Why I'm Not for Peace

That's the title of an Ellen Willis piece I found via a random click. She died last year, I believe. This article is from 2002 and, in my opinion, it accurately articulates what is wrong with the American left, why it has failed in effecting substantive change, and why people like me are so unimpressed and disappointed with it.

There is no shortage of articles examining defects of the right so it's nice to read something like this for a more holistic perspective.

It expounds on ideas expressed in a Chris Hedges speech when he recalled the warnings of a teacher who had lived through Nazi Germany:

He despaired of liberals, who he said, as in Nazi Germany, mouthed silly platitudes about dialogue and inclusiveness that made them ineffectual and impotent. Liberals, he said, did not understand the power and allure of evil nor the cold reality of how the world worked. The current hand wringing by Democrats in the wake of the election, with many asking how they can reach out to a movement whose leaders brand them "demonic" and "satanic," would not have surprised Adams. Like Bonhoeffer, he did not believe that those who would fight effectively in coming times of turmoil, a fight that for him was an integral part of the Biblical message, would come from the church or the liberal, secular elite.

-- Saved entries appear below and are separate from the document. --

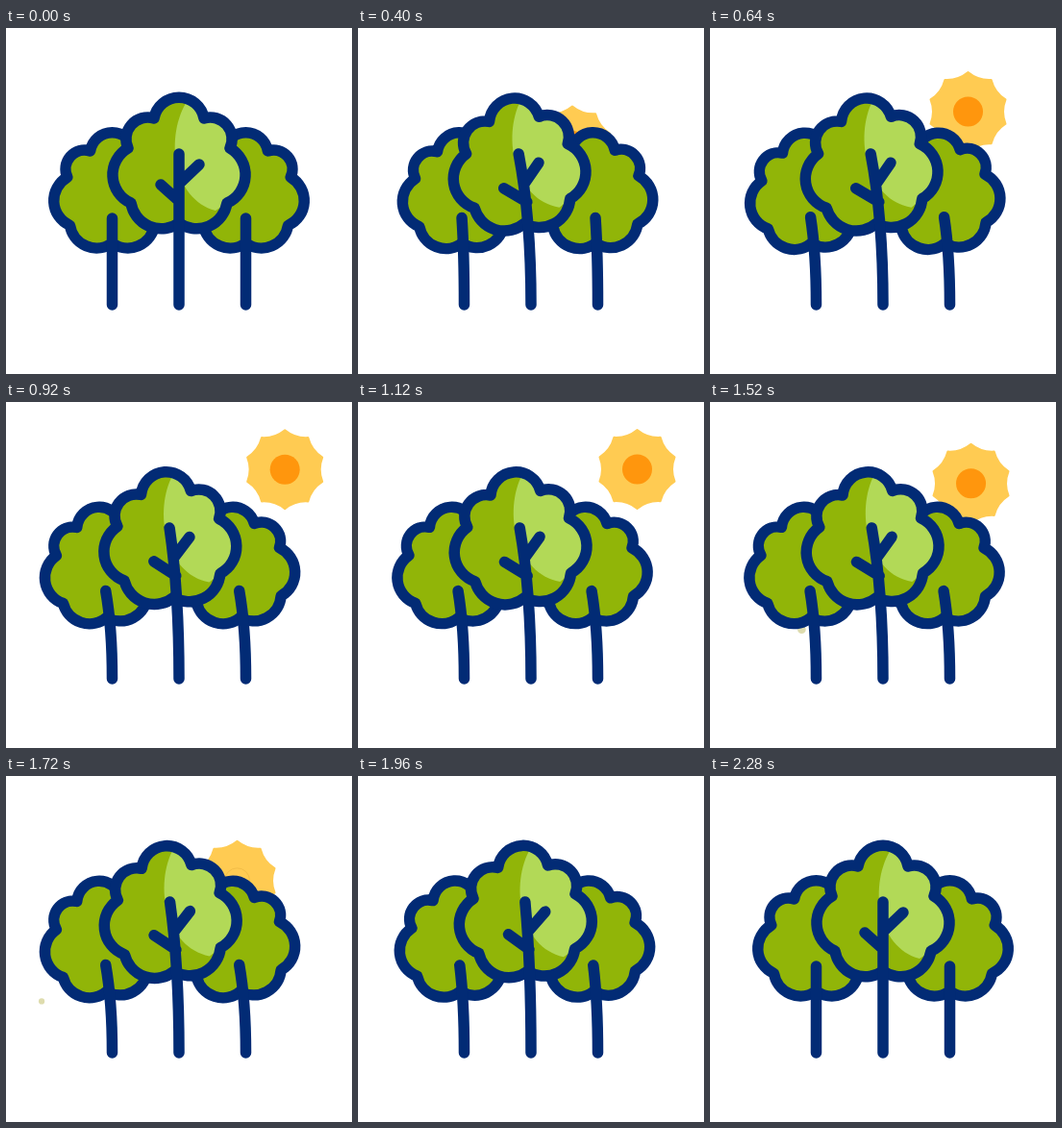
Animation of 360 by 360 pixels, one loop 2320 ms. Source, as an HTML page:

```html
<!DOCTYPE html>
<html lang="en">
<head>
<meta charset="utf-8">
<title>Trees and sun</title>
<style>
  html, body { margin: 0; height: 100%; overflow: hidden; background: #fff; }
  svg { display: block; width: 100vw; height: 100vh; }
  .line { fill: none; stroke: #022b75; stroke-width: 11.5; stroke-linecap: round; stroke-linejoin: round; }
  .leaf { fill: #91b508; }
  .shine { fill: #b2d957; }
  .small { stroke-width: 13; }
  #rays { fill: #ffcb52; stroke: #ffcb52; stroke-width: 2; stroke-linejoin: round; }
</style>
</head>
<body>
<svg viewBox="0 0 360 360">
  <defs>
    <path id="crown" d="M154 94A26.4 26.4 0 0 1 206 94A22.5 22.5 0 0 1 233 125A32 32 0 0 1 230 182A32 32 0 0 1 180 203A32 32 0 0 1 130 182A32 32 0 0 1 127 125A22.5 22.5 0 0 1 154 94Z"/>
  </defs>
  <g id="sun">
    <path id="rays"/>
    <circle r="13" fill="none" stroke="#f2bd48"/>
    <circle id="disc" r="15.5" fill="#ff960d"/>
  </g>
  <circle id="dot" fill="#dedcae"/>
  <g class="side" data-x="110.5"></g>
  <g class="side" data-x="249.5"></g>
  <g id="main">
    <use href="#crown" class="leaf"/>
    <path class="shine" d="M189 75C165 112 173 178 218 190L230 182A32 32 0 0 0 233 125A22.5 22.5 0 0 0 206 94A26.4 26.4 0 0 0 189 75Z"/>
    <use href="#crown" class="line"/>
  </g>
  <path id="trunk" class="line"/>
</svg>
<script>
const LOOP = 2320;
const $ = id => document.getElementById(id);

const progress = (t, from, to) => Math.min(1, Math.max(0, (t - from) / (to - from)));
const ease = (t, from, to) => {
  const u = progress(t, from, to);
  return u * u * (3 - 2 * u);
};
const wave = t => Math.cos((t - 520) / 800 * 2 * Math.PI);

// The wind leans the trees to the left, rocks them, then lets go
const mainSway = t => ease(t, 160, 400) * (1 - ease(t, 1640, 2280)) * (5.1 + 0.8 * wave(t));
const sideSway = t => ease(t, 160, 720) * (1 - ease(t, 1800, 2280)) * (4.75 - 0.25 * wave(t));

// 0 behind the trees, 1 high in the sky
const sunHeight = t => 1 - (1 - progress(t, 240, 960)) ** 2 - progress(t, 1200, 1980) ** 2;

function sunPath() {
  const at = (r, n) => {
    const a = n * Math.PI / 5;
    return `${r * Math.sin(a)} ${-r * Math.cos(a)}`;
  };
  let d = `M${at(41, 0)}`;
  for (let i = 1; i <= 10; i++) d += `Q${at(34, i - 0.5)} ${at(41, i)}`;
  return d + "Z";
}
$("rays").setAttribute("d", sunPath());

const sides = [...document.querySelectorAll(".side")].map(g => {
  const x = +g.dataset.x;
  g.innerHTML = `<g><g transform="translate(${x} 109) scale(.88) translate(-180 -72.5)">
    <use href="#crown" class="leaf"/><use href="#crown" class="line small"/></g></g>
    <path class="line"/>`;
  return { x, crown: g.firstElementChild, trunk: g.lastElementChild };
});

function drawMain(angle) {
  const s = angle / 6;
  $("main").setAttribute("transform", `rotate(${-angle} 180 275)`);
  $("trunk").setAttribute("d",
    `M180 288Q180 198 ${180 - 13.8 * s} 131` +
    `M${180 - 7.5 * s} 162L${201 - 14 * s} ${142 - 2 * s}` +
    `M${161 - 10 * s} ${163 + 4 * s}L${180 - 4.5 * s} ${180 + s}`);
}

function drawSides(angle) {
  const s = angle / 5;
  for (const { x, crown, trunk } of sides) {
    crown.setAttribute("transform", `rotate(${-angle} ${x} 288)`);
    trunk.setAttribute("d", `M${x} 288Q${x} 235 ${x - 6.8 * s} ${198 - 1.5 * s}`);
  }
}

function drawSun(t) {
  const h = sunHeight(t);
  $("sun").setAttribute("transform", `translate(${178.5 + 112 * h} ${157 - 87 * h})`);
  $("disc").setAttribute("opacity", 1 - ease(t, 1600, 1700));
}

function drawDot(t) {
  const u = progress(t, 1280, 1760);
  $("dot").setAttribute("cx", 165.7 - 140 * u);
  $("dot").setAttribute("cy", 239.5 - 5.5 * u);
  $("dot").setAttribute("r", u > 0 && u < 1 ? 5.7 - 2.8 * u : 0);
}

function tick() {
  const t = performance.now() % LOOP;
  drawMain(mainSway(t));
  drawSides(sideSway(t));
  drawSun(t);
  drawDot(t);
  requestAnimationFrame(tick);
}
tick();
</script>
</body>
</html>
```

I can't post excerpts because the Acrobat file won't let me, so you'll just have to read it. The article is from Vol. 29, No.1 (top left).

I'd be interested to know what you think.

(h/t 3QuarksDaily)


(Added: These are the people we're talking about, photographed by 5chw4r7z)

1 comment:

Jimmy Carter said...

I read the first article and I have to say I liked it for a change of pace.

"on 9/11 it was our virtures more than our faults that were under attack"

compare to:

"The enemy can't stand the thought of free societies. That's why they attacked us"

Seems like both of them are making essentially the same point. Except one of them is George Walker Bush.

I also liked the fact that she cringed at the stupid antiwar slogans brought back from the antiwar era of the 60's. She didn't even like them then.

I love when she makes fun of the international criminal court and the impotency of that version of the liberal antiwar argument.

I see a problem with her philosophy at the end.

She talks about the tension in the 60's on the left between people who wanted to help everyone including themselves, vs the leftists that cared more for the third world causes to the extent that their policies could actually be to the detriment of their own lives. She clearly sides with the people who want to help everyone including themselves.

But earlier in the piece she derided bombing and the use of air power instead of putting a massive amount of American troops on the ground in Afghanistan. She didn't like the Northern Alliance fighting the Taliban, she wanted American grunts doing it, and she didn't want it accomplished by bombing.

Without bombing you need to create the infrastucture for a larger ground war. You need to haul in the tanks and equipment, and of course you need a hell of a lot more people. I don't know why she didn't like the Northern Alliance, but I can't see anyone rational refusing the alliance or eschewing bombing in the name of primitave ground fighting. Our casualties would have risen 10 fold.

Some of our bombs kill innocent people. We try to keep that to a minimum. Some of our tanks and rifle shots kill innocent people too.

I don't agree with everything, but she made a lot of solid points. And many of those points have been made by conservatives (even the President), and you probably will only accept them when it comes from your radical magazine.

She talked about being chilled when she read a protest sign "Nothing is worth dying for", and she asked what Ghandi would have said to that. Freedom isn't free isn't just a bumper sticker. Blood has been spilled for every right that we have. She is wise enough to know that.